======== Data shown
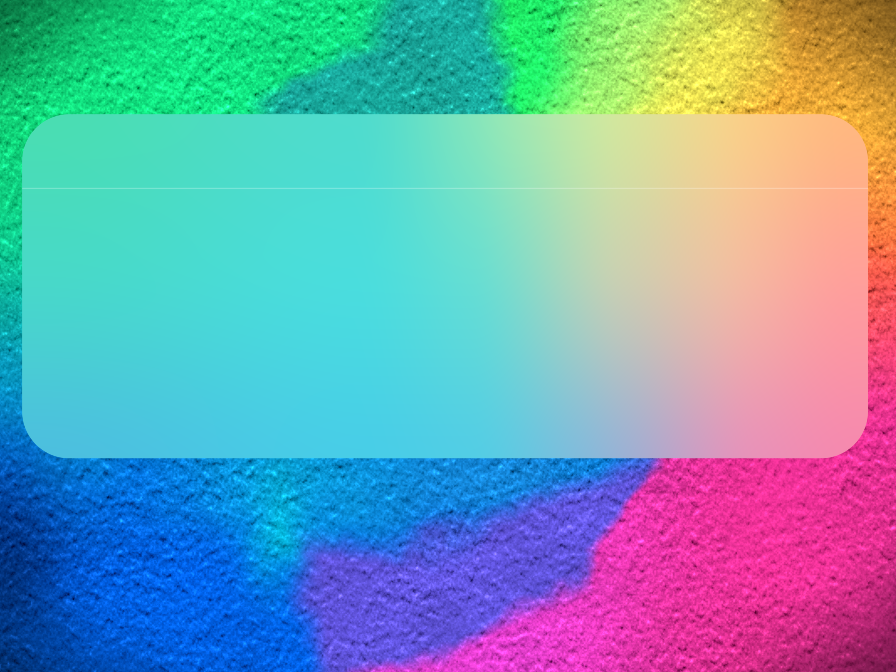
Write a Shadertoy shader that draws this background.

```glsl
// A rainbow watercolour on grainy paper behind a frosted, rounded panel.
// The paint is layered from noise-warped washes; the panel is a smooth
// blend of vertical colour ramps, cut out by a rounded-box distance.

float hash(vec2 p) {
    vec3 q = fract(p.xyx * 0.1031);
    q += dot(q, q.yzx + 33.33);
    return fract((q.x + q.y) * q.z);
}

float noise(vec2 p) {
    vec2 i = floor(p), f = fract(p);
    f = f * f * (3.0 - 2.0 * f);
    return mix(mix(hash(i), hash(i + vec2(1, 0)), f.x),
               mix(hash(i + vec2(0, 1)), hash(i + vec2(1, 1)), f.x), f.y);
}

float fbm(vec2 p) {
    float sum = 0.0, amp = 0.5;
    for (int i = 0; i < 5; i++) {
        sum += amp * noise(p);
        p = mat2(1.6, 1.2, -1.2, 1.6) * p + 17.0;
        amp *= 0.5;
    }
    return sum;
}

float roundedBox(vec2 p, vec2 halfSize, float radius) {
    vec2 d = abs(p) - halfSize + radius;
    return length(max(d, 0.0)) + min(max(d.x, d.y), 0.0) - radius;
}

// Soft elliptical spot of pigment
float spot(vec2 p, vec2 center, vec2 size) {
    vec2 d = (p - center) / size;
    return exp(-dot(d, d));
}

// Three-colour ramp, t from 0 to 1
vec3 ramp(float t, vec3 low, vec3 mid, vec3 high) {
    return mix(mix(low, mid, smoothstep(-0.1, 0.6, t)), high, smoothstep(0.4, 1.1, t));
}

vec3 watercolour(vec2 p) {
    vec2 warp = vec2(fbm(p * 9.0 + 40.0), fbm(p * 9.0 + 90.0)) - 0.48;
    vec2 w = p + 0.09 * warp;

    // Blue to green, with deeper and brighter pools
    vec3 col = mix(vec3(0.0, 0.37, 0.88), vec3(0.07, 0.88, 0.5), smoothstep(0.14, 0.83, w.y));
    col = mix(col, vec3(0.09, 0.53, 0.84), 0.9 * spot(w, vec2(0.72, 0.28), vec2(0.22, 0.1)));
    col = mix(col, vec3(0.04, 0.63, 0.84), 0.8 * spot(w, vec2(0.44, 0.29), vec2(0.15, 0.07)));
    col = mix(col, vec3(0.02, 0.74, 0.84), 0.85 * spot(w, vec2(0.42, 0.21), vec2(0.05, 0.08)));
    col = mix(col, vec3(0.0, 0.17, 0.45), 0.8 * spot(w, vec2(0.03, 0.19), vec2(0.1, 0.1)));

    // Teal bloom at the top
    float top = smoothstep(0.4, 0.6, p.y);
    float bloomEdge = 0.55 - 0.15 * (1.0 - smoothstep(0.85, 0.95, w.y));
    col = mix(col, vec3(0.1, 0.63, 0.62), 0.9 * top * smoothstep(-0.04, 0.04, w.x - bloomEdge));

    // Green, lime, yellow and orange run diagonally to the right
    float d = w.x - 0.4 * (w.y - 0.9);
    col = mix(col, vec3(0.12, 0.92, 0.4), top * smoothstep(0.71, 0.755, w.x));
    col = mix(col, vec3(0.64, 0.94, 0.43), top * smoothstep(0.76, 0.92, d));
    col = mix(col, vec3(0.92, 0.88, 0.32), top * smoothstep(0.9, 1.05, d));
    col = mix(col, vec3(0.95, 0.68, 0.22), top * smoothstep(1.04, 1.18, d));
    col = mix(col, vec3(1.0, 0.38, 0.26), smoothstep(1.05, 1.2, p.x) * (1.0 - smoothstep(0.56, 0.84, w.y)));

    // Violet shore, then the pink field
    float violetEdge = 0.2 + 0.5 * max(w.x - 0.72, 0.0);
    float violet = smoothstep(0.43, 0.49, w.x) * (1.0 - smoothstep(0.98, 1.06, p.x));
    violet *= smoothstep(-0.035, 0.035, violetEdge - w.y);
    col = mix(col, vec3(0.39, 0.32, 0.85), 0.95 * violet * (1.0 - top));
    float pinkEdge = min(0.01 + 0.45 * (w.x - 0.59) + 1.2 * max(w.x - 0.88, 0.0), 0.5);
    float soft = mix(0.022, 0.18, smoothstep(1.0, 1.2, p.x));
    vec3 pink = mix(vec3(0.88, 0.24, 0.8), vec3(0.92, 0.19, 0.58), smoothstep(0.7, 1.15, w.x));
    col = mix(col, pink, smoothstep(-soft, soft, pinkEdge - w.y));

    // Uneven pigment, and paper flecks that gather in patches
    vec2 fiber = mat2(0.9, 0.5, -0.4, 0.8) * p;
    float relief = fbm(fiber * 110.0) - fbm(fiber * 110.0 + vec2(0.3, -0.4));
    float fleck = relief * (0.5 + 3.5 * abs(relief));
    float speck = noise(p * 400.0) - 0.5;
    float patchy = 0.5 + fbm(p * 6.0 + 70.0);
    float grain = patchy * (0.45 * fleck + 0.16 * speck);
    return col * (1.0 + 0.18 * (fbm(p * 14.0) - 0.48) + grain) + 0.25 * grain;
}

vec3 frostedGlass(vec2 p) {
    float t = (p.y - 0.318) / 0.512;
    vec3 left   = ramp(t, vec3(0.30, 0.74, 0.88), vec3(0.28, 0.85, 0.79), vec3(0.29, 0.87, 0.69));
    vec3 center = ramp(t, vec3(0.28, 0.80, 0.91), vec3(0.29, 0.87, 0.87), vec3(0.31, 0.86, 0.80));
    vec3 mint   = ramp(t, vec3(0.33, 0.80, 0.90), vec3(0.42, 0.87, 0.82), vec3(0.58, 0.91, 0.71));
    vec3 lime   = ramp(t, vec3(0.54, 0.71, 0.86), vec3(0.77, 0.82, 0.71), vec3(0.81, 0.92, 0.62));
    vec3 peach  = ramp(t, vec3(0.89, 0.57, 0.74), vec3(0.95, 0.74, 0.64), vec3(0.98, 0.83, 0.53));
    vec3 coral  = ramp(t, vec3(0.96, 0.53, 0.69), vec3(1.00, 0.62, 0.61), vec3(1.00, 0.73, 0.49));
    vec3 col = mix(left, center, smoothstep(0.05, 0.55, p.x));
    col = mix(col, mint, smoothstep(0.52, 0.78, p.x));
    col = mix(col, lime, smoothstep(0.7, 0.93, p.x));
    col = mix(col, peach, smoothstep(0.86, 1.13, p.x));
    return mix(col, coral, smoothstep(1.05, 1.28, p.x));
}

void mainImage(out vec4 fragColor, in vec2 fragCoord) {
    vec2 p = fragCoord / iResolution.y;
    float pixel = 1.0 / iResolution.y;

    // Painted paper, darker in the corners
    vec2 uv = fragCoord / iResolution.xy - 0.5;
    vec3 col = watercolour(p) * (1.0 - 0.5 * smoothstep(0.53, 0.73, length(uv)));

    // Panel with a hairline below its header
    vec3 glass = frostedGlass(p);
    float hairline = clamp((0.0009 - abs(p.y - 0.7196)) / pixel + 0.5, 0.0, 1.0);
    glass = mix(glass, vec3(1.0), 0.25 * hairline);
    float panel = roundedBox(p - vec2(0.6623, 0.574), vec2(0.6293, 0.256), 0.07);
    col = mix(col, glass, 1.0 - smoothstep(-0.5 * pixel, 0.5 * pixel, panel));

    fragColor = vec4(clamp(col, 0.0, 1.0), 1.0);
}
```
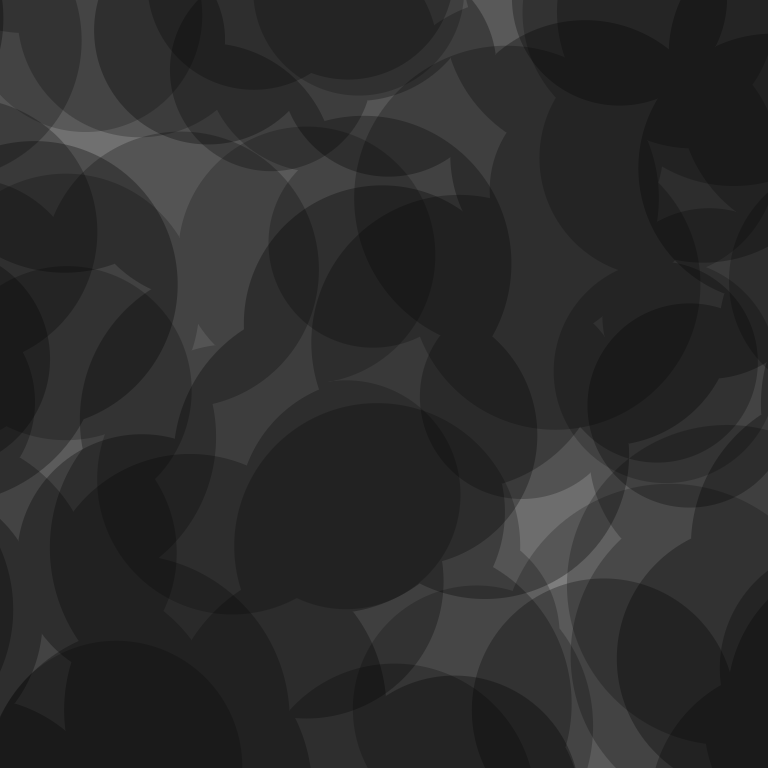
This background is drawn by a WebGL 2 fragment shader. Its source:

```glsl
#version 300 es
precision highp float;

uniform vec2 u_resolution;
out vec4 fragColor;

const int LAYERS = 6;
const float CELL_SIZE = 0.305;
const float MIN_RADIUS = 0.13;
const float MAX_RADIUS = 0.21;
const float BOTTOM_GROWTH = 1.07;  // radius scale at the lower edge
const float TOP_GROWTH = 0.94;     // radius scale at the upper edge
const float BASE_GREY = 0.62;
const float DARKEST_TINT = 0.69;   // light kept by the densest layer
const float LIGHTEST_TINT = 0.79;  // light kept by the thinnest layer
const float SEED = 17.0;

vec3 hash3(vec3 p) {
    p = fract(p * vec3(0.1031, 0.1030, 0.0973));
    p += dot(p, p.yxz + 33.33);
    return fract((p.xxy + p.yxx) * p.zyx);
}

// Coverage of the union of scattered discs in one layer
float discLayer(vec2 uv, float layerSeed, float pixel) {
    vec2 offset = hash3(vec3(layerSeed, 5.0, 9.0)).xy * CELL_SIZE;
    vec2 home = floor((uv + offset) / CELL_SIZE);
    float coverage = 0.0;

    for (int j = -1; j <= 1; j++) {
        for (int i = -1; i <= 1; i++) {
            vec2 cell = home + vec2(i, j);
            vec3 random = hash3(vec3(cell + 20.0, layerSeed));
            vec2 center = (cell + random.xy) * CELL_SIZE - offset;
            float growth = mix(BOTTOM_GROWTH, TOP_GROWTH, clamp(center.y, 0.0, 1.0));
            float radius = mix(MIN_RADIUS, MAX_RADIUS, random.z) * growth;
            float inside = radius - distance(uv, center);
            coverage = max(coverage, clamp(inside / pixel + 0.5, 0.0, 1.0));
        }
    }
    return coverage;
}

void main() {
    float pixel = 1.0 / min(u_resolution.x, u_resolution.y);
    vec2 uv = gl_FragCoord.xy * pixel;
    float grey = BASE_GREY;

    // Stack translucent layers, each darkening what lies below
    for (int i = 0; i < LAYERS; i++) {
        float depth = float(i) / float(LAYERS - 1);
        float tint = mix(DARKEST_TINT, LIGHTEST_TINT, depth);
        float layerSeed = SEED + 7.0 * float(i);
        grey *= mix(1.0, tint, discLayer(uv, layerSeed, pixel));
    }
    fragColor = vec4(vec3(grey), 1.0);
}
```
================
*Your instructions:*
Search the preceding listing for "clamp" and extract every line where it is found.

*Result of this exercise:*
    float hairline = clamp((0.0009 - abs(p.y - 0.7196)) / pixel + 0.5, 0.0, 1.0);
    fragColor = vec4(clamp(col, 0.0, 1.0), 1.0);
            float growth = mix(BOTTOM_GROWTH, TOP_GROWTH, clamp(center.y, 0.0, 1.0));
            coverage = max(coverage, clamp(inside / pixel + 0.5, 0.0, 1.0));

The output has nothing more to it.